Pick out the lines below with "ring" and list them.
** Opening MATERIALS PROVIDED block **
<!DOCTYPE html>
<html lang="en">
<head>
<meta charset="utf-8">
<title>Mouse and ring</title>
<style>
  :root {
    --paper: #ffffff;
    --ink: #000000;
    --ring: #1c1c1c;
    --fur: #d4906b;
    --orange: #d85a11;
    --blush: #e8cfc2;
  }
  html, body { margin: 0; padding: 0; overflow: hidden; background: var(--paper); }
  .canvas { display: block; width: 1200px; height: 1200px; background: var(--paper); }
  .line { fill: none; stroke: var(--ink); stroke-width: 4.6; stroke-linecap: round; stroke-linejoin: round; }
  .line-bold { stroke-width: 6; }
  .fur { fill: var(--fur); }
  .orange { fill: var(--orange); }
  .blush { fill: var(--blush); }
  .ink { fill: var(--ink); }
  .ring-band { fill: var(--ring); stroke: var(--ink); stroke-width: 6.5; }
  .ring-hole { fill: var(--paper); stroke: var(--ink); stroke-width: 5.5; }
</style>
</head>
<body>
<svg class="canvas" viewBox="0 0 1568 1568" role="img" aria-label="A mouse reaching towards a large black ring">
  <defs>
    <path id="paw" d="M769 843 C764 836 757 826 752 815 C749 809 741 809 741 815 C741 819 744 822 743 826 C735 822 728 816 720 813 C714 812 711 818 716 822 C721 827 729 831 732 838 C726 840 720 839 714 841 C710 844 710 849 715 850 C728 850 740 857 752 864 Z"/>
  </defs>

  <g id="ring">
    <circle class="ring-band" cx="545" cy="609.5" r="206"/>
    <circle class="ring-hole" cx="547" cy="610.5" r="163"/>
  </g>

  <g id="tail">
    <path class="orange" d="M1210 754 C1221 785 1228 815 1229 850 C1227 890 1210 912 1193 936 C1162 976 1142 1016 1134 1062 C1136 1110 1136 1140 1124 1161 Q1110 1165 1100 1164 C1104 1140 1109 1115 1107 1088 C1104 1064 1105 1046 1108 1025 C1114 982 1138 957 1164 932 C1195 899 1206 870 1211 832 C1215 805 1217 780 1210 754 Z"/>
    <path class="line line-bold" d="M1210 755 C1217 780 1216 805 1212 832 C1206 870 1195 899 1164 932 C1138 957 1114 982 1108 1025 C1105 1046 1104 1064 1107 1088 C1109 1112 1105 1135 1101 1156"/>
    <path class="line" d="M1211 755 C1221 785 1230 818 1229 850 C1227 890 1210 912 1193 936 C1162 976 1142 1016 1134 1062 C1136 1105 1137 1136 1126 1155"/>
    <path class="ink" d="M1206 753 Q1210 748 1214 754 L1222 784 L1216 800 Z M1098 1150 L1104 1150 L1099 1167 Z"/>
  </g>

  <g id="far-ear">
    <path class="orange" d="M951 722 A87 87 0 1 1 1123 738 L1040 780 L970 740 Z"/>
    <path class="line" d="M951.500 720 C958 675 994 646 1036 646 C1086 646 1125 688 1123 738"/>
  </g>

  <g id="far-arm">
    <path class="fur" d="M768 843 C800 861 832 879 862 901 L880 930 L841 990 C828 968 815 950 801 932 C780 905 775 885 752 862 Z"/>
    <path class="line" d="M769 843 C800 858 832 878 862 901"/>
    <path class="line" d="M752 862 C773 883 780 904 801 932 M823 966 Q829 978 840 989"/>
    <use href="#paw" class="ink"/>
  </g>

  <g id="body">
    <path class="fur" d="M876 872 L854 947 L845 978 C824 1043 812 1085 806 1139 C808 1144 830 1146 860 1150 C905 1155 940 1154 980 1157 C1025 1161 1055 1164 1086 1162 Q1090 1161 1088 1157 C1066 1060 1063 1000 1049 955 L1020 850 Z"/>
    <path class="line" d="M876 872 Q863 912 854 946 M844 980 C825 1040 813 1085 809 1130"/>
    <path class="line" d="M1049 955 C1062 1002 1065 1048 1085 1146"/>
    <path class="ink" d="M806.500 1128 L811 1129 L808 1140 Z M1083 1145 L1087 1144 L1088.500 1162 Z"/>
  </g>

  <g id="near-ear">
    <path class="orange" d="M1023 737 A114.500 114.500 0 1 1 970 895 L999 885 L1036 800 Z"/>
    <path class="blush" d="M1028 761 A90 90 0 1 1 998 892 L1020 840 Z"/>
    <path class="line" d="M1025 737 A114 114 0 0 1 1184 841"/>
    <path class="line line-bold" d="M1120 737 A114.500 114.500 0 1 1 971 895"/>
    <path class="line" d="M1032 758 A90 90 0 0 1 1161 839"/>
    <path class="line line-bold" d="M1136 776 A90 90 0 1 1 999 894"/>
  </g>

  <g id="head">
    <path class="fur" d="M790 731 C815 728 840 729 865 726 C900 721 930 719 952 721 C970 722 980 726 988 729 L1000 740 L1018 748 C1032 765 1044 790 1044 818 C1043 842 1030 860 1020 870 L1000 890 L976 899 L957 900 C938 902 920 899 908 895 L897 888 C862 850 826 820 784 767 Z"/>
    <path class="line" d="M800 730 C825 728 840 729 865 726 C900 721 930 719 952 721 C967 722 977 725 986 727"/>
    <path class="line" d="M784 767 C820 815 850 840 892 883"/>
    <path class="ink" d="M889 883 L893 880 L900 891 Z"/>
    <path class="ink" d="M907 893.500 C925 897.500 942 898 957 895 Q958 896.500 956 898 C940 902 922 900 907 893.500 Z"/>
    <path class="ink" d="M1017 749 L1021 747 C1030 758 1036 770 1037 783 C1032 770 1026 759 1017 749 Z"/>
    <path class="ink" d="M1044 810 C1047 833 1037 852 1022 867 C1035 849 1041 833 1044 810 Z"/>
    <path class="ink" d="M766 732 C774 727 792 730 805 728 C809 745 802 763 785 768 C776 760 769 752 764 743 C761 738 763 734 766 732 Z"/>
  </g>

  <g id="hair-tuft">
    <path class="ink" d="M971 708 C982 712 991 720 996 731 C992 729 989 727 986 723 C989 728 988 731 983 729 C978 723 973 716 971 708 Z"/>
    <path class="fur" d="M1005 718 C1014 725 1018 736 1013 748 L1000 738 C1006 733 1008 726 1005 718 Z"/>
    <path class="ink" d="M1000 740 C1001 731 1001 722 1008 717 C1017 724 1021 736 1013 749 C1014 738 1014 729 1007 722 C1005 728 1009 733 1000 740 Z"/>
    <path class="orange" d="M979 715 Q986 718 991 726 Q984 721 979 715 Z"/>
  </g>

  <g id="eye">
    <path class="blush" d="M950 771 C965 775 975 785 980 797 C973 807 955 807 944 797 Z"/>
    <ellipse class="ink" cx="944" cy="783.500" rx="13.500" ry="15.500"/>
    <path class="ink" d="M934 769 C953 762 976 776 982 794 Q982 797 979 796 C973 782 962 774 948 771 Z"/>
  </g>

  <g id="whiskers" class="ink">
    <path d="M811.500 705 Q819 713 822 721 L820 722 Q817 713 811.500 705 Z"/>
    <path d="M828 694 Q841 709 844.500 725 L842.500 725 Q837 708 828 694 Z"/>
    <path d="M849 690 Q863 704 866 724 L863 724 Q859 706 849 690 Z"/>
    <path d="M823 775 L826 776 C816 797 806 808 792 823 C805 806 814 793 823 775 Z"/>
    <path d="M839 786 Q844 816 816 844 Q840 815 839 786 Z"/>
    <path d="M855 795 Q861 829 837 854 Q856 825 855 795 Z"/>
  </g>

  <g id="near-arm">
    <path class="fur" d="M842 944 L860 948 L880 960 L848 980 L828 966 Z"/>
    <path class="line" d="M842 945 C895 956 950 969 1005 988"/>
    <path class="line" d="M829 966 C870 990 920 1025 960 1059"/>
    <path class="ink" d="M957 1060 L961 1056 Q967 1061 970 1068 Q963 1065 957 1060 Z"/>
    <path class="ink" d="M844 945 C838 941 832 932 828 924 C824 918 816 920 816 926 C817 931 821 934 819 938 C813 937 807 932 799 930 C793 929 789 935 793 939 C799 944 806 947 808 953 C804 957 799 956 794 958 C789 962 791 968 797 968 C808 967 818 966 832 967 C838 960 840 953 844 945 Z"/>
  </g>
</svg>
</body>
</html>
** Closing MATERIALS PROVIDED block **
YOUR SOLUTION:
<title>Mouse and ring</title>
    --ring: #1c1c1c;
  .ring-band { fill: var(--ring); stroke: var(--ink); stroke-width: 6.5; }
  .ring-hole { fill: var(--paper); stroke: var(--ink); stroke-width: 5.5; }
<svg class="canvas" viewBox="0 0 1568 1568" role="img" aria-label="A mouse reaching towards a large black ring">
  <g id="ring">
    <circle class="ring-band" cx="545" cy="609.5" r="206"/>
    <circle class="ring-hole" cx="547" cy="610.5" r="163"/>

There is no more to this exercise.